[Document images with source code]
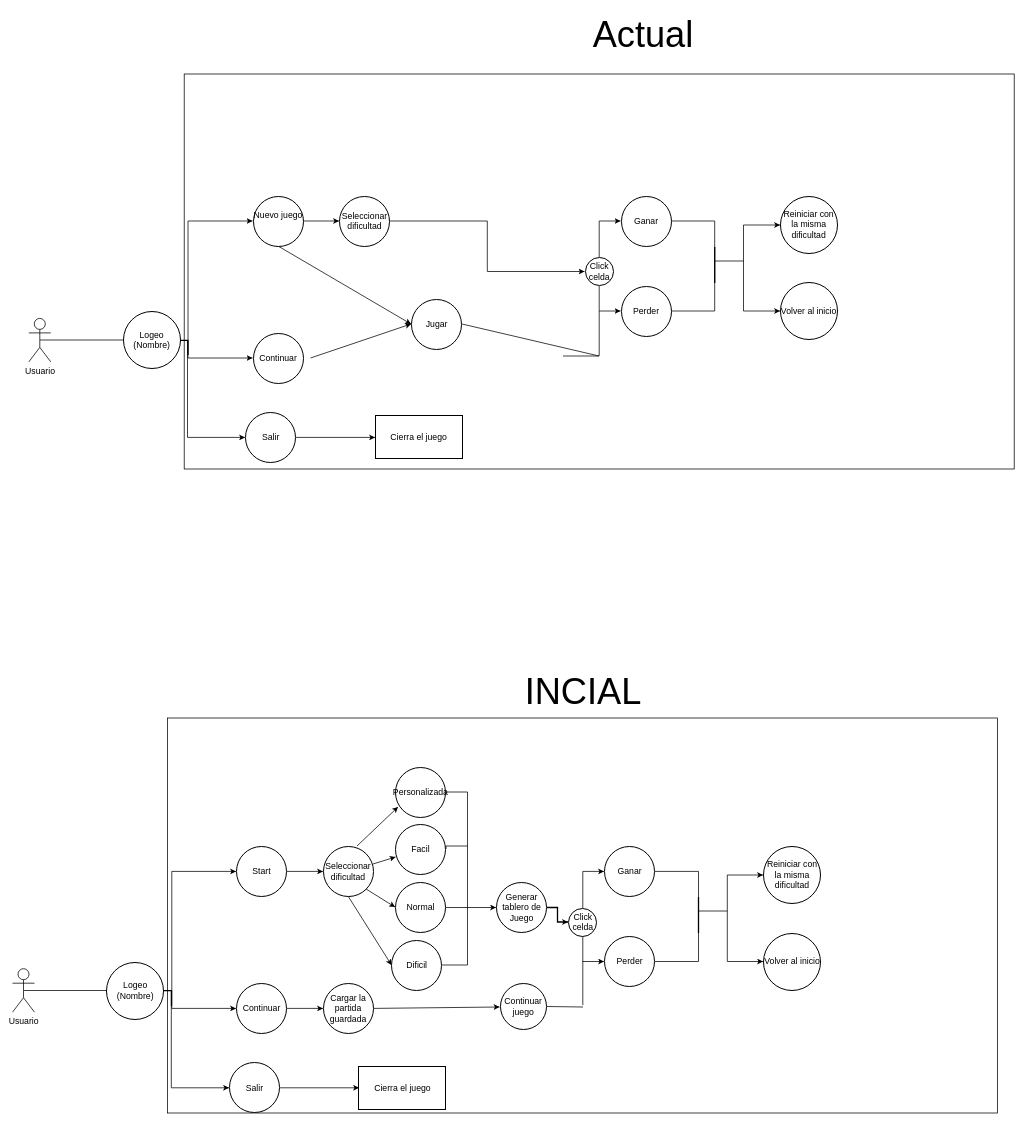
<!DOCTYPE html>
<html lang="es">
<head>
<meta charset="utf-8">
<title>Flujo del juego: actual e inicial</title>
<style>
:root { --ink: #000; --paper: #fff; }
* { box-sizing: border-box; margin: 0; }
body { width: 1024px; height: 1122px; overflow: hidden; background: var(--paper); color: var(--ink); font: 8.7px/10.4px "Liberation Sans", Arial, sans-serif; }
main { position: relative; width: 1024px; height: 1122px; overflow: hidden; }
.flow { position: absolute; inset: 0; }
.title { position: absolute; left: var(--x); top: var(--y); width: 300px; margin: -22px 0 0 -150px; font-size: 36.2px; line-height: 44px; font-weight: 400; text-align: center; }
.links { position: absolute; left: 0; top: 0; fill: none; stroke: var(--ink); stroke-width: .75; }
.arrows { marker-end: url(#arrowhead); }
.strong { stroke-width: 1.3; }
.node { --w: 51px; --h: var(--w); position: absolute; left: calc(var(--x) - var(--w) / 2); top: calc(var(--y) - var(--h) / 2); width: var(--w); height: var(--h); display: flex; align-items: center; justify-content: center; border-radius: 50%; text-align: center; white-space: nowrap; }
.node::before { content: ""; position: absolute; inset: 0; border: .75px solid var(--ink); border-radius: inherit; background: var(--paper); }
.node span { position: relative; flex: none; }
.large { --w: 58px; }
.small { --w: 29px; }
.medium { --w: 47px; }
.box { --w: 88px; --h: 44px; border-radius: 0; }
.raised { padding-bottom: 11px; }
.actor-label { position: absolute; left: var(--x); top: var(--y); width: 60px; margin: -5px 0 0 -30px; text-align: center; }
</style>
</head>
<body>
<main>
  <section class="flow" aria-labelledby="current-title">
    <h1 class="title" id="current-title" style="--x:643px;--y:35px">Actual</h1>
    <svg class="links" width="1024" height="1122" viewBox="0 0 1024 1122" aria-hidden="true">
      <defs>
        <marker id="arrowhead" markerUnits="userSpaceOnUse" markerWidth="7" markerHeight="6" refX="6" refY="3" orient="auto">
          <path d="M0 0L6 3L0 6L1.5 3Z" fill="#000" stroke="none"/>
        </marker>
        <g id="actor">
          <circle cx="0" cy="0" r="5.5"/>
          <path d="M0 5.5V23.5M-11 9H11M0 23.5L-11 38M0 23.5L11 38"/>
        </g>
      </defs>
      <rect x="184.2" y="74" width="830" height="395"/>
      <use href="#actor" x="39.8" y="323.9"/>
      <path d="M40 340H123"/>
      <path class="strong" d="M180 340.4H188V355"/>
      <g class="arrows">
        <path d="M188 340V221H252.5"/>
        <path d="M188 340V358H252.5"/>
        <path d="M187.5 340V437.4H245"/>
        <path d="M303 221H339"/>
        <path d="M390 221H487.3V271.5H584.5"/>
        <path d="M278 246L411 324"/>
        <path d="M310.5 358L411 324"/>
        <path d="M296 437.4H375"/>
        <path d="M599.2 257V221H620.5"/>
        <path d="M599.2 286V311H620.5"/>
        <path d="M743.5 261V225H780"/>
        <path d="M743.5 261V311H780"/>
      </g>
      <path d="M462 324L599 356H563M599.2 356V311M671 221H714.7V311H671M714.7 261H743.5"/>
      <path class="strong" d="M714.7 247V283"/>
    </svg>
    <p class="actor-label" style="--x:40px;--y:371px">Usuario</p>
    <div class="node large" style="--x:151.6px;--y:340px"><span>Logeo<br>(Nombre)</span></div>
    <div class="node raised" style="--x:278px;--y:221px"><span>Nuevo juego</span></div>
    <div class="node" style="--x:364.5px;--y:221px"><span>Seleccionar<br>dificultad</span></div>
    <div class="node" style="--x:436.6px;--y:324px"><span>Jugar</span></div>
    <div class="node" style="--x:278px;--y:358px"><span>Continuar</span></div>
    <div class="node" style="--x:270.6px;--y:437.5px"><span>Salir</span></div>
    <div class="node box" style="--x:418.6px;--y:437.4px"><span>Cierra el juego</span></div>
    <div class="node small" style="--x:599.2px;--y:271.5px"><span>Click<br>celda</span></div>
    <div class="node" style="--x:646px;--y:221px"><span>Ganar</span></div>
    <div class="node" style="--x:646px;--y:311px"><span>Perder</span></div>
    <div class="node large" style="--x:808.6px;--y:224.6px"><span>Reiniciar con<br>la misma<br>dificultad</span></div>
    <div class="node large" style="--x:808.6px;--y:311px"><span>Volver al inicio</span></div>
  </section>

  <section class="flow" aria-labelledby="initial-title">
    <h2 class="title" id="initial-title" style="--x:583px;--y:692px">INCIAL</h2>
    <svg class="links" width="1024" height="1122" viewBox="0 0 1024 1122" aria-hidden="true">
      <rect x="167.6" y="718" width="830" height="395"/>
      <use href="#actor" x="23.5" y="974.2"/>
      <path d="M24 990.5H107"/>
      <path class="strong" d="M164 990.7H171.5V1006"/>
      <g class="arrows">
        <path d="M171.8 990V871.4H236"/>
        <path d="M171.8 990V1008.4H236"/>
        <path d="M171.3 990V1087.8H229"/>
        <path d="M287 871.4H323"/>
        <path d="M357 846L398 807"/>
        <path d="M373 864L395.5 857"/>
        <path d="M366 889L395 907"/>
        <path d="M348 896L391.5 965"/>
        <path d="M446 907.5H496"/>
        <path class="strong" d="M547 907.5H557.5V922H568"/>
        <path d="M287 1008.4H323"/>
        <path d="M374 1008.4L499.5 1007"/>
        <path d="M280 1087.8H359"/>
        <path d="M582.8 908V871.4H604"/>
        <path d="M582.8 936V961.5H604"/>
        <path d="M727.3 911V875H763"/>
        <path d="M727.3 911V961.5H763"/>
      </g>
      <path d="M446 792H467.5V965H442M446 849V846H467.5M547 1006.5L583 1007M582.8 1005V961M655 871.4H698.5V961.5H655M698.5 911H727.3"/>
      <path class="strong" d="M698.5 897V933"/>
    </svg>
    <p class="actor-label" style="--x:23.6px;--y:1021px">Usuario</p>
    <div class="node large" style="--x:135.2px;--y:990.5px"><span>Logeo<br>(Nombre)</span></div>
    <div class="node" style="--x:261.5px;--y:871.5px"><span>Start</span></div>
    <div class="node" style="--x:348px;--y:871.5px"><span>Seleccionar<br>dificultad</span></div>
    <div class="node" style="--x:420.4px;--y:792px"><span>Personalizada</span></div>
    <div class="node" style="--x:420.4px;--y:849.7px"><span>Facil</span></div>
    <div class="node" style="--x:420.4px;--y:907.5px"><span>Normal</span></div>
    <div class="node" style="--x:416.7px;--y:965px"><span>Dificil</span></div>
    <div class="node" style="--x:521.5px;--y:907.5px"><span>Generar<br>tablero de<br>Juego</span></div>
    <div class="node" style="--x:261.5px;--y:1008.4px"><span>Continuar</span></div>
    <div class="node" style="--x:348px;--y:1008.4px"><span>Cargar la<br>partida<br>guardada</span></div>
    <div class="node medium" style="--x:523.2px;--y:1006.6px"><span>Continuar<br>juego</span></div>
    <div class="node" style="--x:254.4px;--y:1087.8px"><span>Salir</span></div>
    <div class="node box" style="--x:402.4px;--y:1087.8px"><span>Cierra el juego</span></div>
    <div class="node small" style="--x:582.8px;--y:922px"><span>Click<br>celda</span></div>
    <div class="node" style="--x:629.6px;--y:871.5px"><span>Ganar</span></div>
    <div class="node" style="--x:629.6px;--y:961.5px"><span>Perder</span></div>
    <div class="node large" style="--x:792px;--y:875px"><span>Reiniciar con<br>la misma<br>dificultad</span></div>
    <div class="node large" style="--x:792px;--y:961.5px"><span>Volver al inicio</span></div>
  </section>
</main>
</body>
</html>
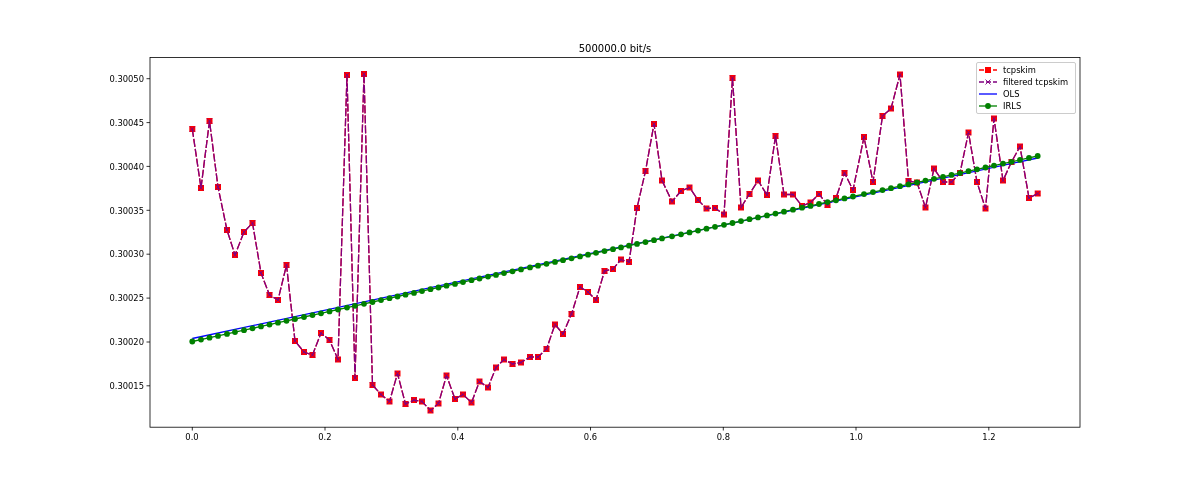
<!DOCTYPE html>
<html lang="en">
<head>
<meta charset="utf-8">
<title>500000.0 bit/s</title>
<style>
:root {
  --paper: #fff;
  --ink: #000;
  --raw: #f00;
  --filtered: #800080;
  --ols: #00f;
  --irls: #008000;
  --legend-border: #ccc;
}
* { box-sizing: border-box; margin: 0; padding: 0; }
body { width: 1200px; height: 480px; overflow: hidden; background: var(--paper); }
.chart {
  position: relative;
  width: 1200px;
  height: 480px;
  display: grid;
  grid-template-columns: 150px 930px 120px;
  grid-template-rows: 57px 370px 53px;
  color: var(--ink);
  font: 8.35px/10px "DejaVu Sans", sans-serif;
}
.title {
  grid-area: 1 / 2;
  align-self: end;
  padding-bottom: 2px;
  font-size: 10px;
  font-weight: 400;
  line-height: 12px;
  text-align: center;
}
.y-labels, .x-labels { display: flex; justify-content: space-between; list-style: none; }
.y-labels {
  grid-area: 2 / 1;
  flex-direction: column;
  height: 317px;
  margin-top: 17px;
  padding-right: 6px;
  text-align: right;
}
.x-labels { grid-area: 3 / 2; width: 837px; margin-left: 22px; padding-top: 5px; }
.x-labels li { width: 40px; text-align: center; }
.plot { position: absolute; inset: 0; width: 1200px; height: 480px; }
.legend {
  position: absolute;
  left: 976px;
  top: 61.5px;
  width: 100px;
  height: 52px;
  padding: 1px 2px;
  display: flex;
  flex-direction: column;
  list-style: none;
  background: rgba(255, 255, 255, .8);
  border: 1px solid var(--legend-border);
  border-radius: 2px;
}
.legend li { display: flex; align-items: center; gap: 6px; height: 12.1px; white-space: nowrap; }
.legend svg { flex: none; width: 18px; height: 10px; overflow: visible; }
.axes { fill: none; stroke: var(--ink); stroke-width: .8; }
.line { fill: none; stroke-width: 1.3; stroke-linejoin: round; }
.raw, .filtered { stroke-dasharray: 8 2; }
.raw { stroke: var(--raw); marker: url(#square); }
.filtered { stroke: var(--filtered); marker: url(#cross); }
.ols { stroke: var(--ols); }
.irls { stroke: var(--irls); marker: url(#dot); }
.key { marker-start: none; marker-end: none; }
.key.raw, .key.filtered { stroke-dasharray: 5 2; }
</style>
</head>
<body>
<main class="chart">
  <h1 class="title">500000.0 bit/s</h1>
  <ul class="y-labels">
    <li>0.30050</li><li>0.30045</li><li>0.30040</li><li>0.30035</li>
    <li>0.30030</li><li>0.30025</li><li>0.30020</li><li>0.30015</li>
  </ul>
  <ul class="x-labels">
    <li>0.0</li><li>0.2</li><li>0.4</li><li>0.6</li><li>0.8</li><li>1.0</li><li>1.2</li>
  </ul>

  <svg class="plot" viewBox="0 0 1200 480" role="img" aria-label="Measured values with OLS and IRLS fit lines">
    <defs>
      <marker id="square" markerUnits="userSpaceOnUse" markerWidth="8" markerHeight="8" refX="4" refY="4">
        <rect x="1" y="1" width="6" height="6" fill="#f00"/>
      </marker>
      <marker id="cross" markerUnits="userSpaceOnUse" markerWidth="8" markerHeight="8" refX="4" refY="4">
        <path d="M1.5 1.5 6.5 6.5M1.5 6.5 6.5 1.5" stroke="#800080" stroke-width="0.9"/>
      </marker>
      <marker id="dot" markerUnits="userSpaceOnUse" markerWidth="8" markerHeight="8" refX="4" refY="4">
        <circle cx="4" cy="4" r="2.9" fill="#008000"/>
      </marker>
      <polyline id="samples" points="192.3,129 201,188 209.5,121 218,187 227,230 235,255 244,232 252.5,223 261,273 269.5,295 278,300 286.5,265 295,341 304,352 312.5,355 321,333 329.5,340 338,359.5 347,75 355,378 364,74 372.5,385 381,394.5 389.5,401.5 397.5,373.5 405.5,404 414,400 422,401.5 430.5,410.5 438.5,403.5 446.5,375.5 455,399 463,394.5 471.5,402.5 479.5,381.5 488,387.5 496,367.5 504,359.5 512.5,364 521,362.5 530,357 538,357 546.5,349 555,324.5 563,334 571.5,314 580,287 588,292 596,300 604.5,271 613,269 621,259.5 629,262 637,208 645.5,171 654,124 662,180.5 672,201.5 681,191 689.5,187.5 698,200 706.5,208.5 715,208 724,214.5 732.5,78 741,207.5 749.5,194 758,180.5 767,195 775.5,136 784,194.5 793,194.5 802,206 810.5,202.5 819,194 827.5,205 836,198 844.5,173 853,190 864,137 873,182 882.5,116 891,108.5 900,74.5 908.5,181 917,182.5 925.5,207.5 934,168.5 943,182 951.5,182 960,173 968.5,132.5 977,182 985.5,208.5 994,118.5 1003,180.5 1011.5,162 1020,146.5 1029,198 1037.7,193.5"/>
    </defs>

    <use href="#samples" class="line raw"/>
    <use href="#samples" class="line filtered"/>
    <line class="line ols" x1="192.3" y1="338.5" x2="1037.7" y2="158"/>
    <polyline class="line irls" points="192.3,341.5 201,339.6 209.5,337.7 218,335.9 227,333.9 235,332.1 244,330.2 252.5,328.3 261,326.4 269.5,324.6 278,322.7 286.5,320.8 295,319 304,317 312.5,315.1 321,313.3 329.5,311.4 338,309.5 347,307.6 355,305.8 364,303.8 372.5,302 381,300.1 389.5,298.2 397.5,296.5 405.5,294.7 414,292.9 422,291.1 430.5,289.2 438.5,287.5 446.5,285.7 455,283.9 463,282.1 471.5,280.2 479.5,278.5 488,276.6 496,274.9 504,273.1 512.5,271.3 521,269.4 530,267.4 538,265.7 546.5,263.8 555,261.9 563,260.2 571.5,258.3 580,256.4 588,254.7 596,252.9 604.5,251.1 613,249.2 621,247.4 629,245.7 637,243.9 645.5,242.1 654,240.2 662,238.4 672,236.3 681,234.3 689.5,232.4 698,230.6 706.5,228.7 715,226.8 724,224.8 732.5,223 741,221.1 749.5,219.2 758,217.4 767,215.4 775.5,213.6 784,211.7 793,209.7 802,207.7 810.5,205.9 819,204 827.5,202.1 836,200.3 844.5,198.4 853,196.5 864,194.1 873,192.1 882.5,190.1 891,188.2 900,186.2 908.5,184.4 917,182.5 925.5,180.6 934,178.8 943,176.8 951.5,174.9 960,173.1 968.5,171.2 977,169.3 985.5,167.5 994,165.6 1003,163.6 1011.5,161.8 1020,159.9 1029,157.9 1037.7,156"/>

    <g class="axes">
      <rect x="150" y="57.5" width="930" height="369.7"/>
      <path d="M192.3 427v3.5M325 427v3.5M457.8 427v3.5M590.5 427v3.5M723.3 427v3.5M856 427v3.5M988.8 427v3.5"/>
      <path d="M150 78.7h-3.5M150 122.6h-3.5M150 166.4h-3.5M150 210.3h-3.5M150 254.2h-3.5M150 298.1h-3.5M150 342h-3.5M150 385.8h-3.5"/>
    </g>
  </svg>

  <ul class="legend">
    <li><svg viewBox="0 0 18 10"><polyline class="line raw key" points="0,5 9,5 18,5"/></svg>tcpskim</li>
    <li><svg viewBox="0 0 18 10"><polyline class="line filtered key" points="0,5 9,5 18,5"/></svg>filtered tcpskim</li>
    <li><svg viewBox="0 0 18 10"><line class="line ols" x1="0" y1="5" x2="18" y2="5"/></svg>OLS</li>
    <li><svg viewBox="0 0 18 10"><polyline class="line irls key" points="0,5 9,5 18,5"/></svg>IRLS</li>
  </ul>
</main>
</body>
</html>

Requirement: Please find every line in the records above that holds the word "cross" and copy it.

Task solution:
.filtered { stroke: var(--filtered); marker: url(#cross); }
      <marker id="cross" markerUnits="userSpaceOnUse" markerWidth="8" markerHeight="8" refX="4" refY="4">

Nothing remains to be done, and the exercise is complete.